"By 1940 a discernible shift had taken place in Avery's attitude toward color. The dark palette of his previous work brightened and became more highly saturated. And he consistently introduced colors into compositions which, while related to reality, were not necessarily naturalistic...Although this use of non-associative color brought Avery closer to abstraction, compositionally he retained the more realistic pictorial structure of his Vermont landscapes - detailed, graphically articulated forms instead of the flat planes of color developed in the early thirties." (B. Haskell, Milton Avery, New York, 1982, p. 72) In Nude on a Red Stool, a work drenched in color, Avery's model and her curvilinear pose are set in direct opposition to the parallel diagonals of the floorboards and the rigid rectangle of the door and rear wall. The work is a precursor to the full maturation of Avery's style in 1944, chiefly in its use of the placement and interaction of color regions.

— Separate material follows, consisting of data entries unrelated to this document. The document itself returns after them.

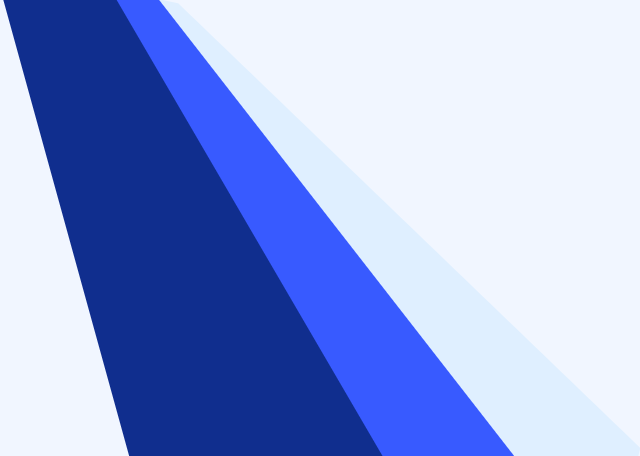
A Shadertoy shader for this background:

```glsl
// Flat diagonal beams of navy, blue and pale sky widening down a light ground.

// Each edge: x at the top and at the bottom, in canvas widths.
#define NAVY_LEFT  vec2(0.0052, 0.2018)
#define NAVY_RIGHT vec2(0.1823, 0.5977)
#define BLUE_RIGHT vec2(0.2487, 0.8034)
#define SKY_RIGHT  vec2(0.2731, 1.0135)
// Shallow and steep cuts that trim the tips of the sky beam.
#define SKY_TOP_CUT    vec2(0.254, 3.62)
#define SKY_BOTTOM_CUT vec2(1.175, 0.9974)

#define GROUND vec3(0.945, 0.965, 1.0)
#define SKY    vec3(0.873, 0.937, 1.0)
#define BLUE   vec3(0.220, 0.353, 1.0)
#define NAVY   vec3(0.064, 0.180, 0.555)

// Smooth coverage of the area left of a slanted edge.
float leftOf(vec2 uv, vec2 edge) {
    float offset = uv.x - mix(edge.y, edge.x, uv.y);
    float pixel = length(vec2(1.0, edge.y - edge.x) / iResolution.xy);
    return clamp(0.5 - offset / pixel, 0.0, 1.0);
}

void mainImage(out vec4 fragColor, in vec2 fragCoord) {
    vec2 uv = fragCoord / iResolution.xy;

    // Sky beam with trimmed tips
    float sky = leftOf(uv, SKY_RIGHT);
    sky = min(sky, leftOf(uv, SKY_TOP_CUT));
    sky = min(sky, leftOf(uv, SKY_BOTTOM_CUT));

    // Layers, from right to left
    vec3 color = mix(GROUND, SKY, sky);
    color = mix(color, BLUE, leftOf(uv, BLUE_RIGHT));
    color = mix(color, NAVY, leftOf(uv, NAVY_RIGHT));
    color = mix(color, GROUND, leftOf(uv, NAVY_LEFT));

    fragColor = vec4(color, 1.0);
}
```
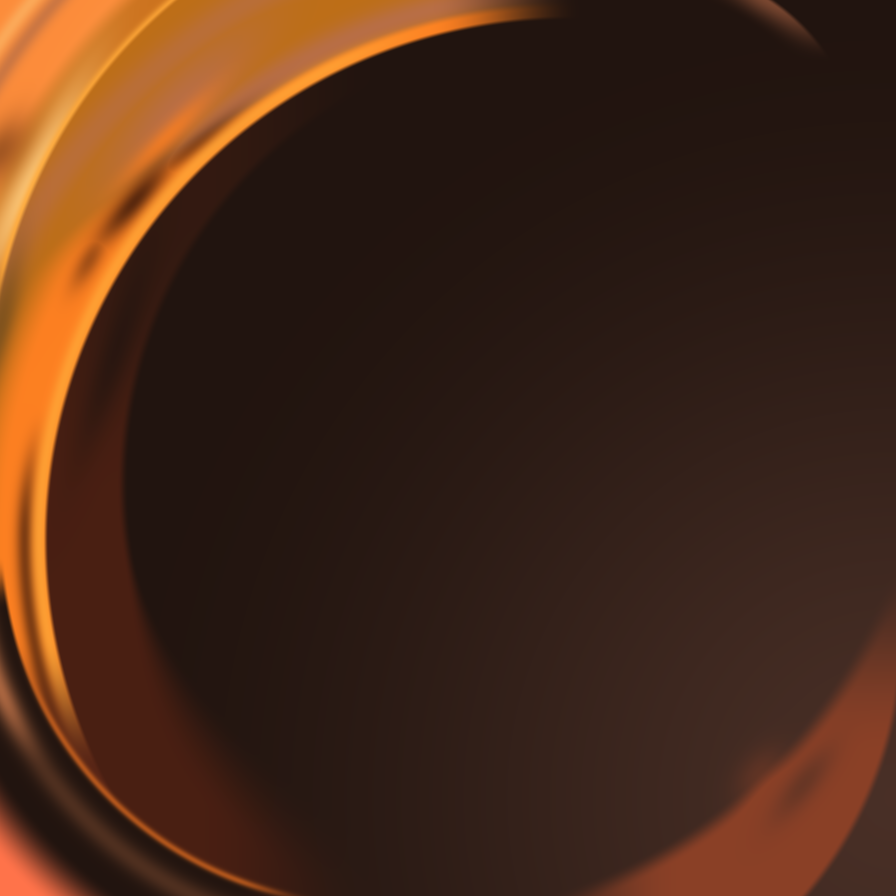
Give the GLSL for this background, as a three.js fragment shader.

```glsl
// Glowing amber arcs sweeping around a dark brown disc.
varying vec2 vUv;

#define EDGE 0.003
#define BAND_WIDTH 0.075
#define RIM_WIDTH 0.009
#define SMUDGE 0.85

const vec3 SHADE = vec3(0.130, 0.078, 0.058);
const vec3 COCOA = vec3(0.290, 0.188, 0.152);
const vec3 RUST = vec3(0.285, 0.120, 0.070);
const vec3 COPPER = vec3(0.540, 0.250, 0.150);
const vec3 OLIVE = vec3(0.740, 0.430, 0.090);
const vec3 ROSE = vec3(0.720, 0.430, 0.270);
const vec3 ORANGE = vec3(0.990, 0.500, 0.130);
const vec3 GOLD = vec3(1.000, 0.660, 0.220);
const vec3 CREAM = vec3(0.980, 0.770, 0.460);
const vec3 CORAL = vec3(1.000, 0.450, 0.290);

// Signed distance to a circle, positive outside.
float circle(vec2 p, vec2 c, float r) { return length(p - c) - r; }

float outside(float d, float w) { return smoothstep(-w, w, d); }

float fall(float a, float b, float x) { return 1.0 - smoothstep(a, b, x); }

// Soft stripe centred on a distance.
float stripe(float d, float c, float w) {
  float k = (d - c) / w;
  return exp(-k * k);
}

// Soft ellipse turned by an angle.
float blob(vec2 p, vec2 c, float angle, vec2 size) {
  vec2 q = p - c;
  float s = sin(angle), k = cos(angle);
  q = vec2(k * q.x + s * q.y, k * q.y - s * q.x) / size;
  return exp(-dot(q, q));
}

// Dark field, lit from the lower right.
vec3 field(vec2 p) {
  float d = distance(p, vec2(1.0, 0.11));
  return mix(COCOA, SHADE, smoothstep(-0.1, 0.9, d));
}

// Rusty crescent along the left of the disc.
vec3 leftCrescent(vec3 col, vec2 p) {
  float d = circle(p, vec2(0.633, 0.461), 0.496);
  float soft = mix(0.045, 0.006, smoothstep(0.1, 0.38, p.y));
  vec3 tint = mix(RUST, vec3(0.20, 0.10, 0.065), smoothstep(0.45, 0.75, p.y));
  tint = mix(tint, SHADE, 0.7 * blob(p, vec2(0.130, 0.610), 1.25, vec2(0.12, 0.018)));
  float mask = outside(d, soft) * fall(0.22, 0.43, p.x);
  return mix(col, tint, mask);
}

// Copper crescent at the lower right.
vec3 rightCrescent(vec3 col, vec2 p) {
  float inner = circle(p, vec2(0.459, 0.544), 0.574);
  float outer = circle(p, vec2(0.552, 0.294), 0.4545);
  float mask = outside(inner, 0.012) + 0.4 * blob(p, vec2(0.848, 0.135), 0.9, vec2(0.035, 0.022));
  mask = min(mask, 1.0) * (1.0 - outside(outer, 0.005));
  mask *= smoothstep(0.58, 0.76, p.x) * fall(0.16, 0.38, p.y);
  mask *= 1.0 - 0.5 * blob(p, vec2(0.897, 0.125), 0.9, vec2(0.05, 0.016));
  return mix(col, COPPER, mask);
}

// Main amber band with its bright inner rim.
vec3 amberBand(vec3 col, vec2 p) {
  float d = circle(p, vec2(0.634, 0.397), 0.583);
  float low = fall(0.40, 0.55, p.y);
  float high = smoothstep(0.68, 0.90, p.y);
  float rose = max(stripe(d, 0.028, 0.018) * high, blob(p, vec2(0.20, 0.88), 0.8, vec2(0.12, 0.035)));
  vec3 tint = mix(OLIVE, ROSE, max(rose, 0.7 * stripe(d, 0.115, 0.02)));
  tint = mix(tint, vec3(0.45, 0.30, 0.11), 0.8 * blob(p, vec2(0.0, 0.635), 1.35, vec2(0.09, 0.016)));
  float width = mix(BAND_WIDTH, 0.016, high);
  tint = mix(tint, ORANGE, fall(0.6 * width, 1.2 * width, d));
  tint = mix(tint, ORANGE, 0.8 * blob(p, vec2(0.185, 0.845), 0.8, vec2(0.07, 0.012)));
  // Shadows that follow the sweep.
  float dark = blob(p, vec2(0.150, 0.775), 0.85, vec2(0.060, 0.014));
  dark = max(dark, 0.65 * blob(p, vec2(0.220, 0.838), 0.66, vec2(0.065, 0.010)));
  dark = max(dark, 0.55 * blob(p, vec2(0.100, 0.710), 1.05, vec2(0.035, 0.012)));
  dark = max(dark, 0.80 * stripe(d, 0.023, 0.010) * low);
  tint = mix(tint, vec3(0.24, 0.10, 0.04), SMUDGE * dark);
  tint = mix(tint, GOLD, 0.75 * stripe(d, 0.007, RIM_WIDTH) * fall(0.35, 0.52, p.x));
  tint = mix(RUST * 1.2, tint, smoothstep(0.14, 0.29, p.y));
  return mix(col, tint, outside(d, EDGE) * fall(0.48, 0.65, p.x));
}

// Cream streak and orange glow in the upper left.
vec3 upperStreak(vec3 col, vec2 p) {
  float d = circle(p, vec2(0.5625, 0.558), 0.574);
  vec3 tint = mix(vec3(0.80, 0.45, 0.12), vec3(0.99, 0.55, 0.23), smoothstep(0.025, 0.05, d));
  tint = mix(tint, CREAM, blob(p, vec2(0.035, 0.795), 1.1, vec2(0.13, 0.022)));
  tint = mix(tint, vec3(0.52, 0.27, 0.10), 0.75 * blob(p, vec2(0.0, 0.83), 0.95, vec2(0.045, 0.022)));
  tint = mix(tint, ROSE, 0.7 * stripe(d, 0.092, 0.010));
  tint = mix(tint, CREAM, 0.5 * stripe(d, 0.113, 0.009));
  tint = mix(tint, GOLD, 0.8 * stripe(d, 0.002, 0.005));
  float mask = outside(d, EDGE) * smoothstep(0.62, 0.72, p.y) * fall(0.3, 0.45, p.x);
  return mix(col, tint, mask);
}

// Dark folds, thin amber line and coral glow in the lower left.
vec3 lowerFold(vec3 col, vec2 p) {
  float d = circle(p, vec2(0.410, 0.397), 0.408);
  float tan = mix(0.30, 0.90, smoothstep(0.14, 0.23, p.y));
  vec3 tint = mix(SHADE, ROSE, tan * stripe(d, 0.034, 0.014));
  tint = mix(tint, CORAL, smoothstep(0.075, 0.135, d));
  float side = fall(0.26, 0.36, p.x);
  col = mix(col, tint, outside(d, EDGE) * side * fall(0.32, 0.38, p.y));
  float line = stripe(d, -0.002, 0.004) * side * fall(0.18, 0.32, p.y);
  return mix(col, vec3(0.82, 0.40, 0.12), 0.75 * line);
}

// Faint wisp at the upper right.
vec3 wisp(vec3 col, vec2 p) {
  float d = circle(p, vec2(0.729, 0.805), 0.235);
  float mask = smoothstep(-0.035, 0.0, d) * (1.0 - outside(d, EDGE));
  mask *= smoothstep(0.93, 1.0, p.y) * smoothstep(0.77, 0.85, p.x);
  return mix(col, vec3(0.48, 0.28, 0.19), mask);
}

void main() {
  vec3 col = field(vUv);
  col = leftCrescent(col, vUv);
  col = rightCrescent(col, vUv);
  col = amberBand(col, vUv);
  col = upperStreak(col, vUv);
  col = lowerFold(col, vUv);
  gl_FragColor = vec4(wisp(col, vUv), 1.0);
}
```
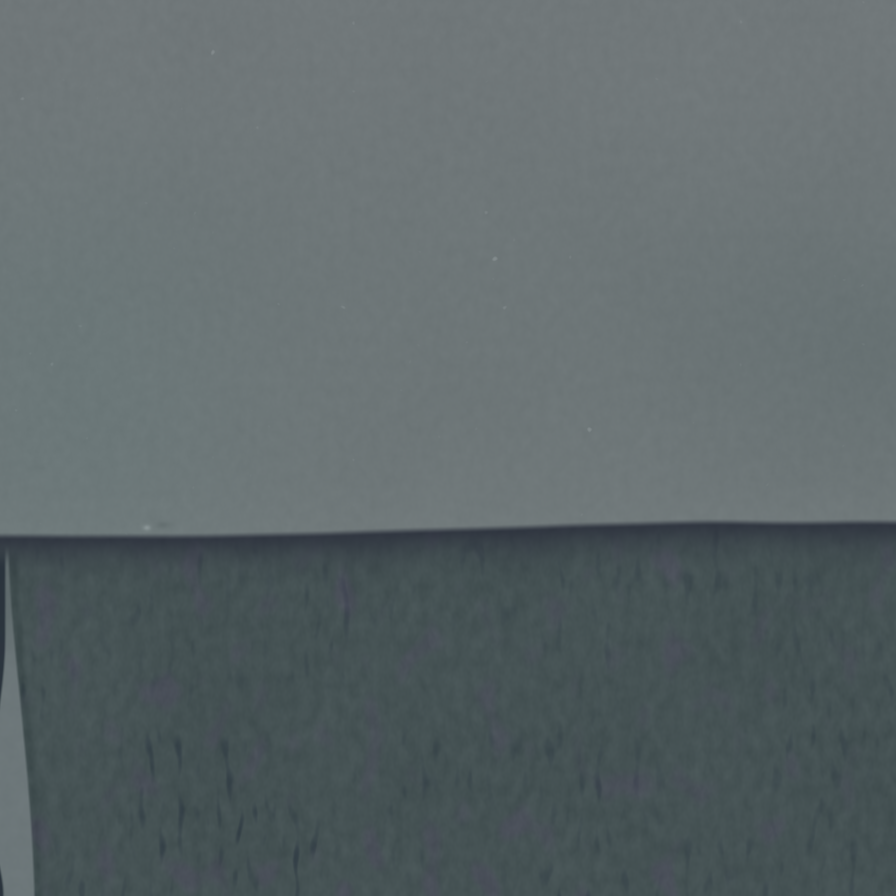
Reproduce this texture procedurally as a Shadertoy shader.

```glsl
// Draws a smooth grey panel whose lower lip casts a dark seam over a rougher,
// vertically grained slate panel, with a thin pale wedge at the lower left.
// Built from soft height masks, tonal gradients and layered gradient noise.

const vec3 PANEL_COLOR  = vec3(0.428, 0.462, 0.468);
const vec3 SLATE_COLOR  = vec3(0.272, 0.322, 0.328);
const vec3 SEAM_COLOR   = vec3(0.180, 0.200, 0.245);
const vec3 WEDGE_COLOR  = vec3(0.425, 0.465, 0.475);
const vec3 GAP_COLOR    = vec3(0.150, 0.185, 0.225);
const vec3 VIOLET_TINT  = vec3(0.018, -0.010, 0.022);
const float SEAM_LEFT   = 0.402;   // lip height at the left side
const float SEAM_RISE   = 0.015;   // gain in height toward the right
const float SEAM_SOFT   = 0.0045;  // half width of the blurred lip
const float SEAM_DEPTH  = 0.024;   // fall-off of the shadow below the lip
const float WEDGE_TOP   = 0.385;
const float PANEL_GRAIN = 0.022;
const float SLATE_GRAIN = 0.050;
const float STREAK_DARK = 0.085;

vec2 hashGradient(vec2 cell) {
    vec3 p = fract(vec3(cell.xyx) * vec3(0.1031, 0.1030, 0.0973));
    p += dot(p, p.yzx + 33.33);
    return fract((p.xx + p.yz) * p.zy) * 2.0 - 1.0;
}

float gradientNoise(vec2 p) {
    vec2 cell = floor(p), f = fract(p);
    vec2 w = f * f * f * (f * (f * 6.0 - 15.0) + 10.0);
    float a = dot(hashGradient(cell), f);
    float b = dot(hashGradient(cell + vec2(1, 0)), f - vec2(1, 0));
    float c = dot(hashGradient(cell + vec2(0, 1)), f - vec2(0, 1));
    float d = dot(hashGradient(cell + vec2(1, 1)), f - vec2(1, 1));
    return mix(mix(a, b, w.x), mix(c, d, w.x), w.y);
}

float fbm(vec2 p) {
    float sum = 0.0, amplitude = 0.6;
    for (int i = 0; i < 3; i++) {
        sum += amplitude * gradientNoise(p);
        p = p * 2.03 + 17.7;
        amplitude *= 0.55;
    }
    return sum;
}

float softSpot(vec2 p, vec2 center, vec2 radius) {
    vec2 q = (p - center) / radius;
    return exp(-dot(q, q));
}

float seamHeight(float x) {
    return SEAM_LEFT + SEAM_RISE * smoothstep(0.2, 0.82, x)
         + 0.0015 * gradientNoise(vec2(x * 9.0, 3.5));
}

vec3 smoothPanel(vec2 uv, float above) {
    vec3 color = PANEL_COLOR;
    color += vec3(0.012, 0.006, 0.008) * smoothstep(0.65, 1.0, uv.y);
    color += vec3(-0.008, 0.006, 0.004) * softSpot(uv, vec2(0.08, 0.55), vec2(0.2, 0.25));
    color -= vec3(0.024, 0.018, 0.018) * softSpot(uv, vec2(1.0, 0.62), vec2(0.22, 0.12));
    // Pale rim just over the lip
    color += 0.016 * exp(-above / 0.045);
    // Broad mottling, fine grain and sparse pale specks
    color += 0.012 * fbm(uv * vec2(7.0, 5.0));
    color += PANEL_GRAIN * fbm(uv * vec2(85.0, 70.0));
    color += 0.08 * smoothstep(0.48, 0.75, gradientNoise(uv * 95.0 + 41.0));
    // Small raised nick on the lip
    color += 0.10 * softSpot(uv, vec2(0.164, 0.411), vec2(0.004, 0.003));
    color -= 0.04 * softSpot(uv, vec2(0.182, 0.414), vec2(0.008, 0.004));
    return color;
}

vec3 grainedSlate(vec2 uv, float below) {
    vec3 color = SLATE_COLOR;
    color += 0.022 * fbm(uv * vec2(6.0, 5.0) + 9.0);
    color += SLATE_GRAIN * fbm(uv * vec2(75.0, 48.0) + 5.0);
    // Short dark vertical dashes, stronger lower down and to the left
    vec2 warped = uv + vec2(0.004 * gradientNoise(uv * 18.0), 0.0);
    float dash = smoothstep(0.10, 0.50, gradientNoise(warped * vec2(92.0, 27.0) + 23.0));
    float patches = smoothstep(-0.3, 0.3, gradientNoise(uv * 7.0 + 60.0));
    float reach = mix(0.45, 1.0, smoothstep(0.38, 0.0, uv.y)) * mix(1.0, 0.65, uv.x);
    color -= STREAK_DARK * dash * patches * reach * vec3(1.0, 1.05, 0.7);
    color += VIOLET_TINT * smoothstep(0.1, 0.5, gradientNoise(uv * vec2(30.0, 20.0)));
    // Seam shadow, uneven along its length
    float depth = SEAM_DEPTH * (1.0 + 0.5 * gradientNoise(vec2(uv.x * 11.0, 8.0)));
    float shade = exp(-pow(max(below, 0.0) / depth, 1.5));
    return mix(color, SEAM_COLOR + 0.02 * fbm(uv * 70.0), 0.92 * shade);
}

// Pale wedge widening downward beside a dark gap
vec3 addWedge(vec3 color, vec2 uv, float soft) {
    float t = clamp((WEDGE_TOP - uv.y) / WEDGE_TOP, 0.0, 1.0);
    float right = mix(0.010, 0.039, smoothstep(0.0, 1.0, t * 0.55 + 0.45 * sqrt(t) - 0.08));
    float left = mix(0.006, -0.012, smoothstep(0.25, 0.75, t))
               + 0.016 * smoothstep(0.75, 1.0, t);
    float height = 1.0 - smoothstep(WEDGE_TOP - 0.02, WEDGE_TOP + 0.008, uv.y);
    float gap = (1.0 - smoothstep(left - soft, left + soft, uv.x)) * height;
    float body = smoothstep(left - soft, left + soft, uv.x)
               * (1.0 - smoothstep(right - soft, right + soft, uv.x)) * height;
    vec3 wedge = WEDGE_COLOR + 0.02 * fbm(uv * 60.0);
    color -= 0.03 * softSpot(vec2(uv.x, 0.0), vec2(right + 0.005, 0.0), vec2(0.005, 1.0)) * height;
    color = mix(color, GAP_COLOR, 0.85 * gap);
    return mix(color, wedge, body * mix(0.65, 1.0, smoothstep(0.1, 0.4, t)));
}

void mainImage(out vec4 fragColor, in vec2 fragCoord) {
    vec2 uv = fragCoord / iResolution.xy;
    float pixel = 1.0 / min(iResolution.x, iResolution.y);
    float above = uv.y - seamHeight(uv.x);

    vec3 lower = addWedge(grainedSlate(uv, -above), uv, max(0.002, pixel));
    vec3 upper = smoothPanel(uv, max(above, 0.0));
    float soft = max(SEAM_SOFT, pixel);
    fragColor = vec4(mix(lower, upper, smoothstep(-soft, soft, above)), 1.0);
}
```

This painting will be included in Dr. Marla Price's forthcoming catalogue raisonné of the works of Milton Avery.